China’s internet bubble
On a trip to Beijing two weeks ago, the first thing I hear about is internet financing – P2P, crowd financing etc. I listened to a few of these Alibaba-like companies telling me their ambitious plans on how to meet the insatiable demands by their customers for buying things off their portal, where the “things” also include wealth management products, placing their spare cash on these portals which are not subject to the “recently cut” official deposit rates by the PBOC because – hey, Alibaba is NOT a bank, borrowing money from other portal users to fund little businesses and one even launched a credit card.
As the story goes, the business gets more and more into the business of money and I thought the business of money is about the business of banking. But no, these companies said they have received huge support from the regulators to keep up with their businesses. And some admitted that the regulators have “offered” them banking licences which they have politely turned down. They made it sound like the “offer” was a firm one – so it is that easy to obtain a banking licence but you refuse?
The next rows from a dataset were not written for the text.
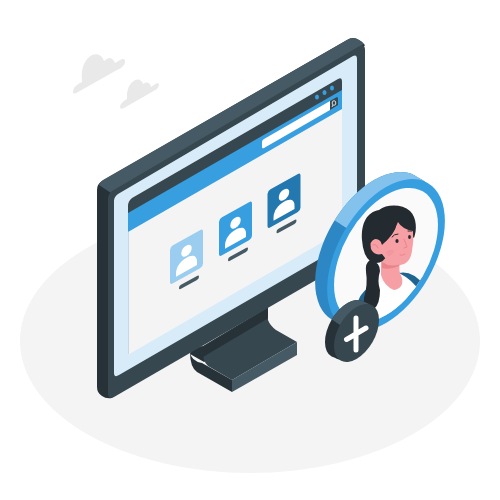
<!DOCTYPE html>
<html lang="en">
<head>
<meta charset="utf-8">
<title>Add user illustration</title>
<style>
:root{
  --paper:#fff; --floor:#f4f4f4; --cloud:#e9e9e9;
  --dark:#37474f; --darker:#263238; --edge:#455a64; --glint:#566a74;
  --blue:#379ee0; --blue-deep:#2c87c4; --blue-dark:#2478b0; --blue-soft:#9acdef; --blue-rim:#82c2ec; --bezel:#d8ebf8;
  --skin:#f69fa4; --skin-shade:#e9848b; --hair:#232b30; --strap:#1f6591;
}
html,body{margin:0;height:100%;overflow:hidden;background:var(--paper)}
svg{display:block;width:500px;height:500px}
.floor{fill:var(--floor)} .cloud{fill:var(--cloud)}
.dark{fill:var(--dark)} .darker{fill:var(--darker)} .edge{fill:var(--edge)}
.bezel{fill:var(--bezel)} .page{fill:var(--floor)} .white{fill:#fff}
.blue{fill:var(--blue)} .deep{fill:var(--blue-deep)} .rim{fill:var(--blue-rim)}
.skin{fill:var(--skin)} .shade{fill:var(--skin-shade)} .hair{fill:var(--hair)} .strap{fill:var(--strap)}
.label{stroke:var(--edge);stroke-width:4;stroke-linecap:round}
.plus{stroke:#fff;stroke-width:5;stroke-linecap:round}
.thin{fill:none;stroke-width:1;stroke-linecap:round}
</style>
</head>
<body>
<svg viewBox="0 0 500 500" role="img" aria-label="Monitor with user profiles and a new user being added">
  <defs>
    <g id="profile-card">
      <rect width="33" height="38" rx="3"/>
      <circle class="white" cx="16.5" cy="13" r="5.2"/>
      <path class="white" d="M6 33V30C6 23 11 20 16.5 20S27 23 27 30V33Z"/>
      <path class="label" d="M11 46H27"/>
    </g>
    <clipPath id="window-shape"><path d="M128 206Q128 201 132 198L338 79Q342 77 342 81V231L128 355Z"/></clipPath>
    <clipPath id="portrait-shape"><circle r="60" transform="matrix(.866 -.5 0 1 386 255)"/></clipPath>
    <clipPath id="rim-light"><path d="M300 150H450V230H350L334 220L300 200Z"/></clipPath>
    <clipPath id="badge-light"><path d="M320 290H380V326H342L331 319L320 312Z"/></clipPath>
  </defs>

  <ellipse class="floor" cx="250" cy="341" rx="230" ry="132"/>

  <g id="clouds" class="cloud">
    <path id="cloud" d="M73 92Q73 86 82 82Q80 62 92 55Q101 52 104 61Q111 54 115 63L122 59Q127 58 124 65Q122 68 117 70L78 92Q73 95 73 92Z"/>
    <path d="M120 107Q120 103 127 99Q126 85 135 80Q141 78 143 84Q149 80 151 87L157 83Q161 83 157 89L124 108Q120 110 120 107Z"/>
  </g>

  <g id="stand">
    <path class="darker" d="M190 354Q191 347 203 346L268 307V325L204 362Z"/>
    <path class="dark" d="M203 347L268 308Q264 321 276 330L297 342L232 380L208 366Q202 361 203 347Z"/>
    <path class="darker" d="M190 352Q191 361 202 363L232 380V392L197 372Q190 367 190 352Z"/>
    <path class="edge" d="M232 380L297 342V355L232 392Z"/>
    <path class="darker" d="M203 347L268 308Q267 315 267 319L203 357Z"/>
  </g>

  <g id="monitor">
    <path class="darker" d="M97 190Q97 184 102 181L347 40Q353 36 359 40L365 45L112 398Q106 399 102 396Q97 393 97 387Z"/>
    <path class="edge" d="M99 185Q100 182 103 180L347 40Q353 36 359 40Q362 41 364 44L111 193Z"/>
    <path class="dark" d="M108 199Q108 194 112 191L358 47Q365 43 365 50V246Q365 251 361 254L114 397Q108 400 108 393Z"/>
    <path class="bezel" d="M114 201Q114 197 118 194L353 56Q357 54 357 59V233Q357 237 354 239L119 375Q114 378 114 373Z"/>
    <g clip-path="url(#window-shape)">
      <path class="page" d="M128 195L342 70V231L128 355Z"/>
      <path class="blue" d="M128 210L342 86V109L128 232Z"/>
      <path class="dark" d="M128 198L342 74V90L128 213Z"/>
    </g>
    <path d="M128.500 232V354" fill="none" stroke="#c9d8e2"/>
    <g class="blue"><ellipse cx="317" cy="97" rx="2" ry="2.500"/><ellipse cx="324.500" cy="92.500" rx="2" ry="2.500"/><ellipse cx="332" cy="88" rx="2" ry="2.500"/></g>
    <path class="white" d="M262 142Q262 140 264 139L330 101V110L264 148Q262 149 262 147Z"/>
    <path class="dark" d="M330 101L337 97Q338 97 338 99V105L330 110Z"/>
    <ellipse cx="334" cy="103" rx="1.800" ry="2.300" fill="none" stroke="#fff" stroke-width=".8"/>
    <path d="M333 105L332 107" stroke="#fff" stroke-width=".8"/>
    <use href="#profile-card" fill="var(--blue-soft)" transform="matrix(1 -.56 0 1 170 247)"/>
    <use href="#profile-card" fill="var(--blue)" transform="matrix(1 -.56 0 1 219 219)"/>
    <use href="#profile-card" fill="var(--blue-dark)" transform="matrix(1 -.56 0 1 267.500 191)"/>
  </g>

  <g id="portrait">
    <g id="portrait-rim">
      <g class="deep">
        <circle r="68" transform="matrix(.866 -.5 0 1 374 248)"/>
        <circle r="68" transform="matrix(.866 -.5 0 1 380 251.500)"/>
      </g>
      <g class="rim" clip-path="url(#rim-light)">
        <circle r="68" transform="matrix(.866 -.5 0 1 374 248)"/>
        <circle r="68" transform="matrix(.866 -.5 0 1 380 251.500)"/>
      </g>
    </g>
    <circle class="blue" r="68" transform="matrix(.866 -.5 0 1 386 255)"/>
    <circle r="60" fill="#fafafa" transform="matrix(.866 -.5 0 1 386 255)"/>
    <g id="woman" clip-path="url(#portrait-shape)">
      <path class="white" d="M350 335Q356 297 376 284L404 273Q416 274 426 290V335Z"/>
      <path class="strap" d="M399 273Q412 270 424 285L420 292Q413 280 399 273Z"/>
      <path class="strap" d="M357 306Q359 294 368 288L376 285L374 312Z"/>
      <path class="skin" d="M381 254L400 262Q398 271 402 278Q404 288 394 290Q384 286 381 275Z"/>
      <path class="shade" d="M382 262Q391 268 400 264L399 266Q390 270 382 268Z"/>
      <path class="hair" d="M370 260Q380 262 380 271Q377 281 380 290Q380 304 374 309Q363 309 364 298Q368 284 366 272Q365 263 370 260Z"/>
      <path class="hair" d="M362 240C361 223 367 212 379 210C387 204 402 204 410 211C417 218 417 230 414 238L402 228L388 254Q382 266 371 262Q363 256 362 240Z"/>
      <path class="skin" d="M398 222Q402 229 413 231Q414 241 412 251Q410 264 400 265Q388 264 382 254Q374 256 371 249Q369 241 375 239Q380 239 382 244Q391 239 398 222Z"/>
      <path class="hair" d="M397 218Q398 229 388 239L382 245L379 235L386 219Z"/>
      <path class="shade" d="M386 252Q391 248 394 251Q392 256 388 256Z" opacity=".3"/>
      <ellipse class="hair" cx="397" cy="241" rx="1.600" ry="2"/>
      <ellipse class="hair" cx="409.500" cy="237" rx="1.400" ry="1.900"/>
      <path class="thin" stroke="var(--hair)" d="M392 237Q394 234 398 234M408 231L412 231"/>
      <path class="thin" stroke="var(--skin-shade)" d="M404 239L407 247L404 248M400 255Q403 256 405 254M373 245Q376 243 378 248"/>
    </g>
  </g>

  <g id="add-badge">
    <g class="darker">
      <circle r="26" transform="matrix(.866 -.5 0 1 347.500 329)"/>
      <circle r="26" transform="matrix(.866 -.5 0 1 352 331)"/>
    </g>
    <g class="edge" clip-path="url(#badge-light)">
      <circle r="26" transform="matrix(.866 -.5 0 1 347.500 329)"/>
      <circle r="26" transform="matrix(.866 -.5 0 1 352 331)"/>
    </g>
    <circle class="dark" r="26" transform="matrix(.866 -.5 0 1 356.500 333)"/>
    <path class="plus" d="M356 318V350M346.500 339.500L366 328"/>
  </g>
</svg>
</body>
</html>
Of course the internet financiers do not want a banking licence. Why would they want to be restricted to all the regulations from loan-deposit ratios, required reserve ratios and then the all confusing Basel 3.
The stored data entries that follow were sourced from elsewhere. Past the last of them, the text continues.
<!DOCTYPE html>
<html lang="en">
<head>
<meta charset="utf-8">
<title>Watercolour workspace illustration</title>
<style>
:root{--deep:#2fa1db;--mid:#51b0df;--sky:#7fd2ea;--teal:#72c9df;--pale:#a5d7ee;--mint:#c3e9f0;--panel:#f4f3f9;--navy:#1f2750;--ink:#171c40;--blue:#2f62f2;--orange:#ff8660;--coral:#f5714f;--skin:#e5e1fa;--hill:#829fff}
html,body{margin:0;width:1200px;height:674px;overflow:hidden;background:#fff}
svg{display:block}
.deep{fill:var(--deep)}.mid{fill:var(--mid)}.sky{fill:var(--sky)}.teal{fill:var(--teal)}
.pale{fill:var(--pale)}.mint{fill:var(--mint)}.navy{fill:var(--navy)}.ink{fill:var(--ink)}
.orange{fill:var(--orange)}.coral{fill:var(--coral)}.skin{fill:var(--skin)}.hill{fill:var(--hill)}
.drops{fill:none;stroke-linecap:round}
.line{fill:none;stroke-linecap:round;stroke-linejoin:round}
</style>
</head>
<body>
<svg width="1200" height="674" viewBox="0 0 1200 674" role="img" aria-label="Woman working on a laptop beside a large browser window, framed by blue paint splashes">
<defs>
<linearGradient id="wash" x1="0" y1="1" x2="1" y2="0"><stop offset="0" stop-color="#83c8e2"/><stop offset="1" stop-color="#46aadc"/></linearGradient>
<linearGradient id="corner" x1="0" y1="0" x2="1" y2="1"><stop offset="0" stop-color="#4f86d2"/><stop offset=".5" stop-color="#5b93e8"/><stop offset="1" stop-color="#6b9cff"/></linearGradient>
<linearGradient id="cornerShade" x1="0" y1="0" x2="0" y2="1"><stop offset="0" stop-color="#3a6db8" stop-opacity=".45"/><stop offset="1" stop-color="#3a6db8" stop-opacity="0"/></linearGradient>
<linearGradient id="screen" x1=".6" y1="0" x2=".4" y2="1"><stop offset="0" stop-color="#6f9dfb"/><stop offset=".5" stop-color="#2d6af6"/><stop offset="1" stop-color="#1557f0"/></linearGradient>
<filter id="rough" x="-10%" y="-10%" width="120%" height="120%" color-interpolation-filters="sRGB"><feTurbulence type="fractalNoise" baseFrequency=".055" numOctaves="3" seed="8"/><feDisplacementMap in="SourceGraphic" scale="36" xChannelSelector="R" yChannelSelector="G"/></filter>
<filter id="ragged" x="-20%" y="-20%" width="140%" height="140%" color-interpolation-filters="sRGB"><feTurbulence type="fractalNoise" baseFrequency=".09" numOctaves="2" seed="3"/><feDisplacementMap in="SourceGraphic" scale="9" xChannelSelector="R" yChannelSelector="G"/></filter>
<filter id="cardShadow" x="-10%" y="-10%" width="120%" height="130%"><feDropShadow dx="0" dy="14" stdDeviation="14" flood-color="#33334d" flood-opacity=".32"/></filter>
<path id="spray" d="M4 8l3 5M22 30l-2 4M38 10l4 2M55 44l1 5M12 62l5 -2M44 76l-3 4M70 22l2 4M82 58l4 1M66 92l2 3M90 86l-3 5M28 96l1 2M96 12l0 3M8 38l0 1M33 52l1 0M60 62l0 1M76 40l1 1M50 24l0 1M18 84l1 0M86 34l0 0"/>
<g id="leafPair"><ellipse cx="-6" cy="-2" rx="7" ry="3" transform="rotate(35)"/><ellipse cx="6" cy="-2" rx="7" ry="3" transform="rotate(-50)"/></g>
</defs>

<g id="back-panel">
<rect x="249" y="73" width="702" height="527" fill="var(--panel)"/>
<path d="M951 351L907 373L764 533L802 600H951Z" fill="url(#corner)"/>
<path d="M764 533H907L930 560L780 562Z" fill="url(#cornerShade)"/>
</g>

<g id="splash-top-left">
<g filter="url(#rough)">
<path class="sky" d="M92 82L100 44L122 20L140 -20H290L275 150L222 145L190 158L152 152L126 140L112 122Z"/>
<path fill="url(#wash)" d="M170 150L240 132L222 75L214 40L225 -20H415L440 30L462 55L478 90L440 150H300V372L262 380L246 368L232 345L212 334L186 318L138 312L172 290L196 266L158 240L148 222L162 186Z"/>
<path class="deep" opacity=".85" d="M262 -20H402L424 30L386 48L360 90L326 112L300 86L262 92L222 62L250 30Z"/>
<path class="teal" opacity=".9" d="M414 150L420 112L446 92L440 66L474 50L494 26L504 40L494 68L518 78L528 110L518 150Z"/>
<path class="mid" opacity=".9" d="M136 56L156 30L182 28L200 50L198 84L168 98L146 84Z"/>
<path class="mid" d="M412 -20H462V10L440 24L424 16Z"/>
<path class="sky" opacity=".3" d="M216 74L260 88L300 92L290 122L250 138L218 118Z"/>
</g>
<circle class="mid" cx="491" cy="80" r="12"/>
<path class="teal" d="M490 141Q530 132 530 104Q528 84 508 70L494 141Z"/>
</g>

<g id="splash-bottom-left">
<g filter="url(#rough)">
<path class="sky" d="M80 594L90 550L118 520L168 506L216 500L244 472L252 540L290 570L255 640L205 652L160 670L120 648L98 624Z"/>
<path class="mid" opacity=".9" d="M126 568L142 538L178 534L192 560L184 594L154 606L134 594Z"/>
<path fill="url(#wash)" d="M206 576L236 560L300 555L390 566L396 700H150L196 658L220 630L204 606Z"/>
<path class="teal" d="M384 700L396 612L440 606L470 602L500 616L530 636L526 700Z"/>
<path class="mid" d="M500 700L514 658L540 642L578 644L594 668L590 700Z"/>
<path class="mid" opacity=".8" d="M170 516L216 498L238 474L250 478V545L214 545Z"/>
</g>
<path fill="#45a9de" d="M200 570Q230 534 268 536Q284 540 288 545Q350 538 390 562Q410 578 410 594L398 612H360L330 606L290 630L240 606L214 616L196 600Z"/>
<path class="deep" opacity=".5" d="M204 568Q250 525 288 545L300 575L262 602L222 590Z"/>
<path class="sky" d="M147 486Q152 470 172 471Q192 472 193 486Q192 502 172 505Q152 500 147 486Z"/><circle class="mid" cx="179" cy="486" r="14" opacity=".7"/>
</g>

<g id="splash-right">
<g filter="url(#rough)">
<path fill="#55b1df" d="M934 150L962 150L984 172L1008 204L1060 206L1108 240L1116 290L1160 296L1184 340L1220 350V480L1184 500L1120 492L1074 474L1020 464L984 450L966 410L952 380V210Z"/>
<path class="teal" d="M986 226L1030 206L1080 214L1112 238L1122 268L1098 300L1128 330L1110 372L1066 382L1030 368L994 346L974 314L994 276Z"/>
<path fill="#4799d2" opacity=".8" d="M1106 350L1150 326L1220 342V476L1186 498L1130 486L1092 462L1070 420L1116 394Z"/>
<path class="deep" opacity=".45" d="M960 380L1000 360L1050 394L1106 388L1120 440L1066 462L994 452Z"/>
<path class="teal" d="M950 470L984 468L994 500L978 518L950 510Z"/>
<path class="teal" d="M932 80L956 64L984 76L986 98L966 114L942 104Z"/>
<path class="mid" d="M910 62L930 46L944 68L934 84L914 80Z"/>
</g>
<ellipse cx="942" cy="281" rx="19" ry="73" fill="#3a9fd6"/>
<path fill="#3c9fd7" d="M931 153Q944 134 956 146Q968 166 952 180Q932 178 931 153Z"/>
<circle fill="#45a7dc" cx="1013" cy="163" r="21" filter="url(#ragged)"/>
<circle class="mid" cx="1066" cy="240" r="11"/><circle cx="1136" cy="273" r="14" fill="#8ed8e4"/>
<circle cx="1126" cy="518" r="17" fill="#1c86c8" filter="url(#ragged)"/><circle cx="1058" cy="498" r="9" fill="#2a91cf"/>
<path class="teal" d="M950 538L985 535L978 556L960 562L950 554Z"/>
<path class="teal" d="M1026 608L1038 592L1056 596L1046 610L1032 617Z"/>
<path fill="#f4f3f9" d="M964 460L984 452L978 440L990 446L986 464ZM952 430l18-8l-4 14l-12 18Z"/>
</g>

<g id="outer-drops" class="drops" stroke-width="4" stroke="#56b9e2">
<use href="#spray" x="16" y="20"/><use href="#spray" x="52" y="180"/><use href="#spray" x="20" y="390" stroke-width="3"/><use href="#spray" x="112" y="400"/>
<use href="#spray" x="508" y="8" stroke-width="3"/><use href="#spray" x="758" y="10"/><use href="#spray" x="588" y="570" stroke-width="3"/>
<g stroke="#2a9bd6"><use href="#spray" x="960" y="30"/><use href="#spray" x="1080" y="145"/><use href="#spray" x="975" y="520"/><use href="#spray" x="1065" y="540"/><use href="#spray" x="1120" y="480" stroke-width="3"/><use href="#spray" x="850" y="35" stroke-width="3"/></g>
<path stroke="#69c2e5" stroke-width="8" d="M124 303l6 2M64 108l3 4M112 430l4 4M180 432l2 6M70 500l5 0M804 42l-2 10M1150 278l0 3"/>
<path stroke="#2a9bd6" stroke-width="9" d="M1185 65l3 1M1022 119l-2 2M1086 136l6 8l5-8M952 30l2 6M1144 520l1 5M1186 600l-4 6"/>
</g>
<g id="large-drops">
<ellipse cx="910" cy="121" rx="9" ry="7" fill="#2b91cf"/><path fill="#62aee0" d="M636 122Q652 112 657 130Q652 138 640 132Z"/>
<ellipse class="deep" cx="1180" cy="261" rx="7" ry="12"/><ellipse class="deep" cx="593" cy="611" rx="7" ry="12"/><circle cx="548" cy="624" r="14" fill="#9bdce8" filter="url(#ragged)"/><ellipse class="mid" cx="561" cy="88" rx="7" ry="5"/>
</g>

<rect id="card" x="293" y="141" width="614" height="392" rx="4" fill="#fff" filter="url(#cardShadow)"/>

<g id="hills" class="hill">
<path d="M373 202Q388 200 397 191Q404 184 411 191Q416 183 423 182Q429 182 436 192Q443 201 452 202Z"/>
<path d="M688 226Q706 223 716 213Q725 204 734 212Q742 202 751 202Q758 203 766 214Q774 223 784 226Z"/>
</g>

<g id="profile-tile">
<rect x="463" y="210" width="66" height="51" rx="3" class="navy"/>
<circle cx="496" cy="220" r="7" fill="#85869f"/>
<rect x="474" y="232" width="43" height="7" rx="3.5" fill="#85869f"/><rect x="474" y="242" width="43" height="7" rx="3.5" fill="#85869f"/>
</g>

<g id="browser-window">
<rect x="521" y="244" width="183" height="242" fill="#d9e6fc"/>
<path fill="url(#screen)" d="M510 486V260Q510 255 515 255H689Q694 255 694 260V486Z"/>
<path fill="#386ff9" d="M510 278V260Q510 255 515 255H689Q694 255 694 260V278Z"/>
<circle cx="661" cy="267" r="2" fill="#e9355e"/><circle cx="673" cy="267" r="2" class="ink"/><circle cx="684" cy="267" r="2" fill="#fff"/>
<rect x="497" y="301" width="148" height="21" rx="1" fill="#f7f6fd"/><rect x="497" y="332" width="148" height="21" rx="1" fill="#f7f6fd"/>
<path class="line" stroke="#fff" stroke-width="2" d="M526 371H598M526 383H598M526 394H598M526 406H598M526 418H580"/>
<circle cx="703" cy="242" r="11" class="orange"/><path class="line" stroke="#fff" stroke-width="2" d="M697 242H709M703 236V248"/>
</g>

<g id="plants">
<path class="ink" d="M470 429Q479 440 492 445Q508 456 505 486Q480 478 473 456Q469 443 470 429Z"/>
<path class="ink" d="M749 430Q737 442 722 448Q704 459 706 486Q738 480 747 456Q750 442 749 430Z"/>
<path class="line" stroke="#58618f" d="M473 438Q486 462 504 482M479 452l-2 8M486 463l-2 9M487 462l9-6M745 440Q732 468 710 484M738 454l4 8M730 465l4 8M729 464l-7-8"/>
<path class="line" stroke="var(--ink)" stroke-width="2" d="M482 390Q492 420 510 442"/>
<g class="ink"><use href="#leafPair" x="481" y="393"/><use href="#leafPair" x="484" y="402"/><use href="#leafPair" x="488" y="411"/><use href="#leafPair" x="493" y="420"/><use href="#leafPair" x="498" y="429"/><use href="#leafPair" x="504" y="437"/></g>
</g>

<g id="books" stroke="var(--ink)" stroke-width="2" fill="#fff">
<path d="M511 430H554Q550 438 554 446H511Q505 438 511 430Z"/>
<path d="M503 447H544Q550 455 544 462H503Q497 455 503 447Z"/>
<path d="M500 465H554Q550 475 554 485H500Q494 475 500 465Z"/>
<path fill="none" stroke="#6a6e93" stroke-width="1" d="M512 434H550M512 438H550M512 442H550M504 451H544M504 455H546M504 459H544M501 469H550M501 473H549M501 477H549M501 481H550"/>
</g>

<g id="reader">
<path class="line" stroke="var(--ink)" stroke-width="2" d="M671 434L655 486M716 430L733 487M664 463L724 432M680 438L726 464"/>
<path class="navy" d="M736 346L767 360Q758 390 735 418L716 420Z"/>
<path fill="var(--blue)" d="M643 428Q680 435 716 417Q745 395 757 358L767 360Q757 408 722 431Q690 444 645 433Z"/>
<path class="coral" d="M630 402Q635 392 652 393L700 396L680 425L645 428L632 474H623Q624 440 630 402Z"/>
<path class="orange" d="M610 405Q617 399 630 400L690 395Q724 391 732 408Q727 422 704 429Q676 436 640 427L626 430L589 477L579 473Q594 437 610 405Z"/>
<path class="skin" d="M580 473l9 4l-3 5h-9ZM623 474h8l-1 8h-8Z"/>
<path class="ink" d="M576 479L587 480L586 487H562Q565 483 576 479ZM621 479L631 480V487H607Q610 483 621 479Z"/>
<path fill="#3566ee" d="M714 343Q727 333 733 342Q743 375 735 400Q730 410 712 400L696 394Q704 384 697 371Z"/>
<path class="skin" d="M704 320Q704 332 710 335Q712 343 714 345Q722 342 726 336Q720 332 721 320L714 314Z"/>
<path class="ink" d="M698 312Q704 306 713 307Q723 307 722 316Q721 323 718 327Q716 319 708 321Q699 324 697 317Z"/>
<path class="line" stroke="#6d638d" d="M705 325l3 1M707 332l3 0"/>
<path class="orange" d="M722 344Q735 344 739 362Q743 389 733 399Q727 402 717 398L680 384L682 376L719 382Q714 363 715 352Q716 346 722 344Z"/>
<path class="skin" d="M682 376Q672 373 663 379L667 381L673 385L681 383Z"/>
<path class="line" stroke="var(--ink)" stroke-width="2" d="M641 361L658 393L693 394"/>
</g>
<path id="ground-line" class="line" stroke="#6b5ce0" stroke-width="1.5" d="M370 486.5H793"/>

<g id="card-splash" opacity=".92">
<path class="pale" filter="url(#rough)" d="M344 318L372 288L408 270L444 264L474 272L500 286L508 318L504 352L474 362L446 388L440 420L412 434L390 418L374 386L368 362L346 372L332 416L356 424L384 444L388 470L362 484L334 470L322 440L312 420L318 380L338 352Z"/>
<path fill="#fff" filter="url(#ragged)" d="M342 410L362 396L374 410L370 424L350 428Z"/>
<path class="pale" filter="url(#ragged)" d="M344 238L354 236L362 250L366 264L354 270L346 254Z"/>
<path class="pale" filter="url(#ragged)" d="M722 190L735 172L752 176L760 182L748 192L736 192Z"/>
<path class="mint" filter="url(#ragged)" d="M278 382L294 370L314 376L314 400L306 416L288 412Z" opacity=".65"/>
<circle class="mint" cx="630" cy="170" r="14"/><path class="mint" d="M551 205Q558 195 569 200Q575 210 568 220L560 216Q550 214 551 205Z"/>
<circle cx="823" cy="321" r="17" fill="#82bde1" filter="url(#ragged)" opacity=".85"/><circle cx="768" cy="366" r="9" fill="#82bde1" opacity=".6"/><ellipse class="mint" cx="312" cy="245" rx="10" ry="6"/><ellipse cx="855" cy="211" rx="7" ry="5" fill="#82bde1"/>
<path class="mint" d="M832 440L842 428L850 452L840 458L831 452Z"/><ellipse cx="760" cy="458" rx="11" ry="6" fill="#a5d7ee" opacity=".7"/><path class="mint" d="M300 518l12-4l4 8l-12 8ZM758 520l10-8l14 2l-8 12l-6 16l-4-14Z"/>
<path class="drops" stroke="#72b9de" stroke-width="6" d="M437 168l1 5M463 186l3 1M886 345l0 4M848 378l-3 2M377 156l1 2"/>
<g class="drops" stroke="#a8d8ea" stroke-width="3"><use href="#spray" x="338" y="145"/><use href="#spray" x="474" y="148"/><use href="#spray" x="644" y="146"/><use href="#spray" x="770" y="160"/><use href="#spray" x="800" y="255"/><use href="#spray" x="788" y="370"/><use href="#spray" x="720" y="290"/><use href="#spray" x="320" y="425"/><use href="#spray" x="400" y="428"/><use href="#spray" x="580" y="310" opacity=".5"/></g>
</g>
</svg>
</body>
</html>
I had three questions for them – 1. what is the penalty rate for late payment? 2. what is the process on KYC (know your clients)? 3. how good is your internet security?
Penalty for late payment?
Answer from one company for Qn. 1 – 11%. I was shocked – 11% for late payment of unsecured personal loan. What would stop a desperate – ok, even the not so desperate – person to set up a dozen pseudo identities and take up a dozen loans.
Answer to Qn. 2 – don’t worry, we know all about our clients because they shop everything from our portal, they talk to friends through our portals, we know their lifestyles, their income bracket, their families and network of friends. Lastly, all the portals are now in discussion to come up wiht a “black list” of bad customers. Oh no, where’s client confidentiality? Silence.
Answer to Qn. 3 – we have the best security in town – believe me.
Crowding financing is gaining momentum in China. Based on an anecdote which I will relate below, I think it started two years ago. Crowd financing literally means borrowing money from the “crowd” of people in the same internet community to start up your own small business. I heard this story from my “foreign” broker who in turn heard this from an economist at a “local” broker. Said the economist – this is so common, it’s safe, nothing to worry – two years ago, she lent RMB1380 to a well-known economics professor who put up a business proposal to raise RMB1mn to set up a café. The prof raised the funds within days including RMB1380 from this young economist. Until now – two years later, she has not received a single cent of interest or principal on her loan which was meant to be a one-year loan. She has written it off but felt “happy” about it because it is only a small loss and she didn’t see it as a systemic risk. Really?? Isn’s the fact that the “crowd” – as well as the regulators – still didn’t see their money at risk… already a systemic risk?
Alibaba and Softbank – deja vu
I was then in a conference where the audience was polled for their opinion – do you see internet financing making a difference to banking? I had this deja vu moment – I remembered being polled this same question 15 years ago somewhere in Tokyo when Softbank share price was heading towards JPY20k. I recalled I picked some middle of the road answer. At that time, I was quite taken into the idea that “virtual money” can be the next big thing – can really replace physical money and more than that, virtual money is also a means of communications between different industries and different segments of society. It’s like Eureka. But alas it is not. Soon, the likes of tamagochis – virtual pets – and virtual anything soon went out of fashion. Human beings or rather Japanese people wanted to physically hug and hold each other and their pets and exchange money again to buy things. So the Softbank story ended… until 10 years ago – i.e. 5 years after the bubble burst – that Misayoshi Son, Softbank’s founder met Jack Ma of Alibaba and injected USD10mn into the latter. And the rest became history. So Son-san finally made a breakthrough for his internet empire where at the beginning he hit a real “physical” boundary – which was the border of Japan. The solution was to clone his business model into other jurisdictions. And better still, a market that has 10x the population size of Japan, and which has about 15% of the global merchandise trade flows. China’s boundary is huge. I agree. But is virtual money still going to work?